Allow me to introduce myself:
I am your mother; father, brother, sister, best friend, girlfriend, boyfriend, neighbor, waitress, classmate, coach, co-worker, possibly even your physician. I am of many faces and varied ages. I possess higher education or little education at all. I am found in all classes, races and religions of society. To look at me, you would never imagine that I hold a secret, that in a particular situation and with the slightest sin of omission, I could affect your life in such a way that would alter life as you know it.
What could this secret possibly be? It is Genital Herpes!
As a person with genital herpes, I can often live in an ongoing fear of telling you of my condition. I suffer this fear as the result of your possible ignorance. How is it that one person should live in the fear of another person’s lack of knowledge? It’s true! Nearly 50 million new cases diagnosed each year will walk this same dreadful walk. The voices of conscience continually asking “will this person run from me?” “Will this person mock me?” So many times, I will draw the conclusion that the unknown response is the best and I will make my exit from your life. Never knowing if you might have been asking yourself those same questions. The statistics would indicate it is likely that you could, but then again, the risk and fear prevent me from speaking openly with you.

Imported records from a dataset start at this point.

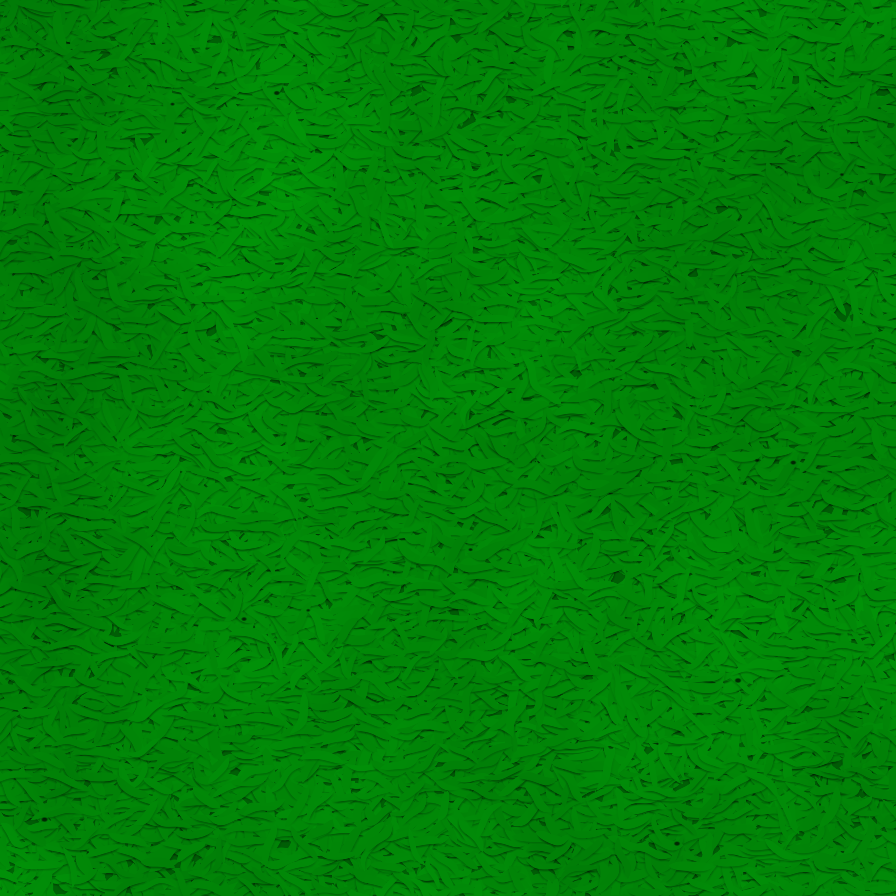
Write a WebGL 1 fragment shader that draws this texture.

```glsl
precision highp float;
// Green felt: many layers of short, bent, tapered fibres, painted back to front.
// Each fibre casts a thin soft shadow along its lower edge; gradient noise
// adds broad cloudy shading, and a few dark specks are scattered on top.

uniform vec2 u_resolution;

const vec3  FELT_HUE      = vec3(0.004, 1.0, 0.055); // scaled by a tone
const float GAP_TONE      = 0.37;   // seen between fibres
const float FIBRE_TONE    = 0.527;
const float FIBRE_VARIETY = 0.035;  // tone spread between fibres
const float CELL_SIZE     = 0.032;  // one fibre per cell and layer
const int   LAYERS        = 12;
const vec2  HALF_LENGTH   = vec2(0.55, 0.83); // min, max in cells
const vec2  HALF_WIDTH    = vec2(0.09, 0.17); // min, max in cells
const float MAX_TILT      = 1.45;   // radians from horizontal
const float BEND          = 0.45;
const float WAVE          = 0.07;
const float SHADOW_WIDTH  = 0.11;   // in cells
const vec2  SHADOW_DEPTH  = vec2(0.14, 0.40); // min, max
const float CLOUD_SCALE   = 4.0;
const float CLOUD_DEPTH   = 0.14;
const float SPECK_CELLS   = 14.0;
const float SPECK_CHANCE  = 0.08;
const float SPECK_RADIUS  = 0.0026;

vec4 hash4(vec2 p) {
  vec4 q = fract(p.xyxy * vec4(0.1031, 0.1030, 0.0973, 0.1099));
  q += dot(q, q.wzxy + 33.33);
  return fract((q.xxyz + q.yzzw) * q.zywx);
}

float gradientNoise(vec2 p) {
  vec2 cell = floor(p);
  vec2 f = p - cell;
  vec2 s = f * f * f * (f * (f * 6.0 - 15.0) + 10.0);
  vec2 ox = vec2(1.0, 0.0);
  float a = dot(hash4(cell).xy * 2.0 - 1.0, f);
  float b = dot(hash4(cell + ox.xy).xy * 2.0 - 1.0, f - ox.xy);
  float c = dot(hash4(cell + ox.yx).xy * 2.0 - 1.0, f - ox.yx);
  float d = dot(hash4(cell + ox.xx).xy * 2.0 - 1.0, f - ox.xx);
  return mix(mix(a, b, s.x), mix(c, d, s.x), s.y);
}

// Paints the fibre of one cell over the tone; p and pixel are in cells.
float paintFibre(float tone, vec2 p, vec2 cell, float pixel) {
  vec4 place = hash4(cell + 3.7);
  vec4 shape = hash4(cell + 71.3);
  float tilt = place.z * 2.0 - 1.0;
  tilt *= MAX_TILT * sqrt(abs(tilt));
  vec2 along = vec2(cos(tilt), sin(tilt));
  vec2 offset = p - cell - place.xy;

  // Curved local frame: u runs along the fibre, v across it.
  float u = dot(offset, along);
  float v = dot(offset, vec2(-along.y, along.x));
  v += BEND * (place.w * 2.0 - 1.0) * (u * u - 0.12);
  v += WAVE * (shape.w * 2.0 - 1.0) * sin(5.0 * u);

  float t = u / mix(HALF_LENGTH.x, HALF_LENGTH.y, shape.x);
  float taper = 1.0 - t * t * t * t;
  float d = abs(v) - mix(HALF_WIDTH.x, HALF_WIDTH.y, shape.y) * taper;

  float below = 1.0 - smoothstep(-0.03, 0.03, v);
  float shadow = 1.0 - smoothstep(0.0, SHADOW_WIDTH, d);
  shadow *= below * along.x * (1.0 - smoothstep(0.55, 1.0, abs(t)));
  tone *= 1.0 - shadow * mix(SHADOW_DEPTH.x, SHADOW_DEPTH.y, shape.z);

  float cover = 1.0 - smoothstep(-0.5 * pixel, 0.5 * pixel, d);
  float variety = fract(shape.z * 7.0 + place.w * 5.0) * 2.0 - 1.0;
  return mix(tone, FIBRE_TONE * (1.0 + FIBRE_VARIETY * variety), cover);
}

float feltTone(vec2 p, float pixel) {
  float tone = GAP_TONE;
  for (int layer = 0; layer < LAYERS; layer++) {
    vec2 q = p / CELL_SIZE + float(layer) * vec2(57.37, 91.73);
    vec2 home = floor(q);
    for (int j = -1; j <= 1; j++) {
      for (int i = -1; i <= 1; i++) {
        vec2 cell = home + vec2(float(i), float(j));
        tone = paintFibre(tone, q, cell, pixel / CELL_SIZE);
      }
    }
  }
  return tone;
}

float speckMask(vec2 p, float pixel) {
  vec2 cell = floor(p * SPECK_CELLS);
  vec4 h = hash4(cell + 211.0);
  vec2 centre = (cell + 0.15 + 0.7 * h.xy) / SPECK_CELLS;
  float radius = SPECK_RADIUS * (0.5 + 0.5 * h.w);
  float d = length((p - centre) * vec2(0.8, 1.1)) - radius;
  return step(h.z, SPECK_CHANCE) * (1.0 - smoothstep(-pixel, pixel, d));
}

void main() {
  float size = min(u_resolution.x, u_resolution.y);
  vec2 p = gl_FragCoord.xy / size;
  float pixel = 1.0 / size;

  float cloud = gradientNoise(p * CLOUD_SCALE + 5.3);
  cloud += 0.5 * gradientNoise(p * CLOUD_SCALE * 2.3 + 19.1);

  float tone = feltTone(p, pixel) * (1.0 + CLOUD_DEPTH * cloud);
  tone *= 1.0 - 0.7 * speckMask(p, pixel);
  gl_FragColor = vec4(FELT_HUE * tone, 1.0);
}
```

Over time, I have been placed in situations where I was made to feel sub-human. Listening to jokes, ridicule and hurtful comments by all those who suffer from ignorance, up to and including talk show hosts that are admired by millions across the U.S. I have been a person who has had the quality of life snatched right out from under my feet, simply because I acted on human nature and had a sexual relationship with another person who’s life was affected by genital herpes.
What can you do as a person that I may encounter? Become aware! Genital herpes can be treated. With proper knowledge and consideration for you, I have the ability to protect you. Though I cannot completely eliminate your risk, I can minimize it tremendously.
Understand that just because I have genital herpes, this does not mean I am infectious 24 hours a day, seven days a week. It simply means I may become contagious a few times per year. Know that with proper care of my body, time can further reduce the frequency of when I might pass along this virus. If I am a person with genital herpes and have taken the time to get to know my body and how this virus reacts in it’s active state, I can recognize early symptoms that may further reduce my risk to you.
You have looked at people many times over your life that bore the symbol of herpes in the form of a cold sore. Were you quick to stand in judgment of them? Did you assume they had a severe cold or flu and perhaps that cold sore was the lingering aftermath of that battle? You assumed wrong! That cold sore is herpes and has little to do with a cold or flu. In fact, cold sores are becoming the most common cause of genital herpes cases diagnosed in the U.S. month after month.
As a person living with genital herpes, I ask you to learn more about me. Place me in a position that I may feel more at ease speaking openly with you. Let me see that a disclosure of such a personal nature will not be comparable to a scene from some old Friday night horror flick in which you would run screaming in fear. If you would be open to my confiding in you, you may just learn that I am the most honest and trustworthy person that you could encounter.
The majority of us living with genital herpes have found ourselves in this situation by no choice of our own, having been the victim of deception, cheating spouses or significant others. Not only do we carry the burden of a former deception, we have a lingering reminder of that breech of trust thrust upon us by another. Certainly, in many cases genital herpes is a form of baggage from a relationship past, but in the face of an understanding person, it does not have to be emotional baggage.
Genital herpes can be a secret borne by anyone, regardless of gender, status, or background. The next person that you encounter is potentially one of us. It is everyone’s responsibility to understand the pervasive nature of this condition, and to develop a working knowledge of how it influences those around us.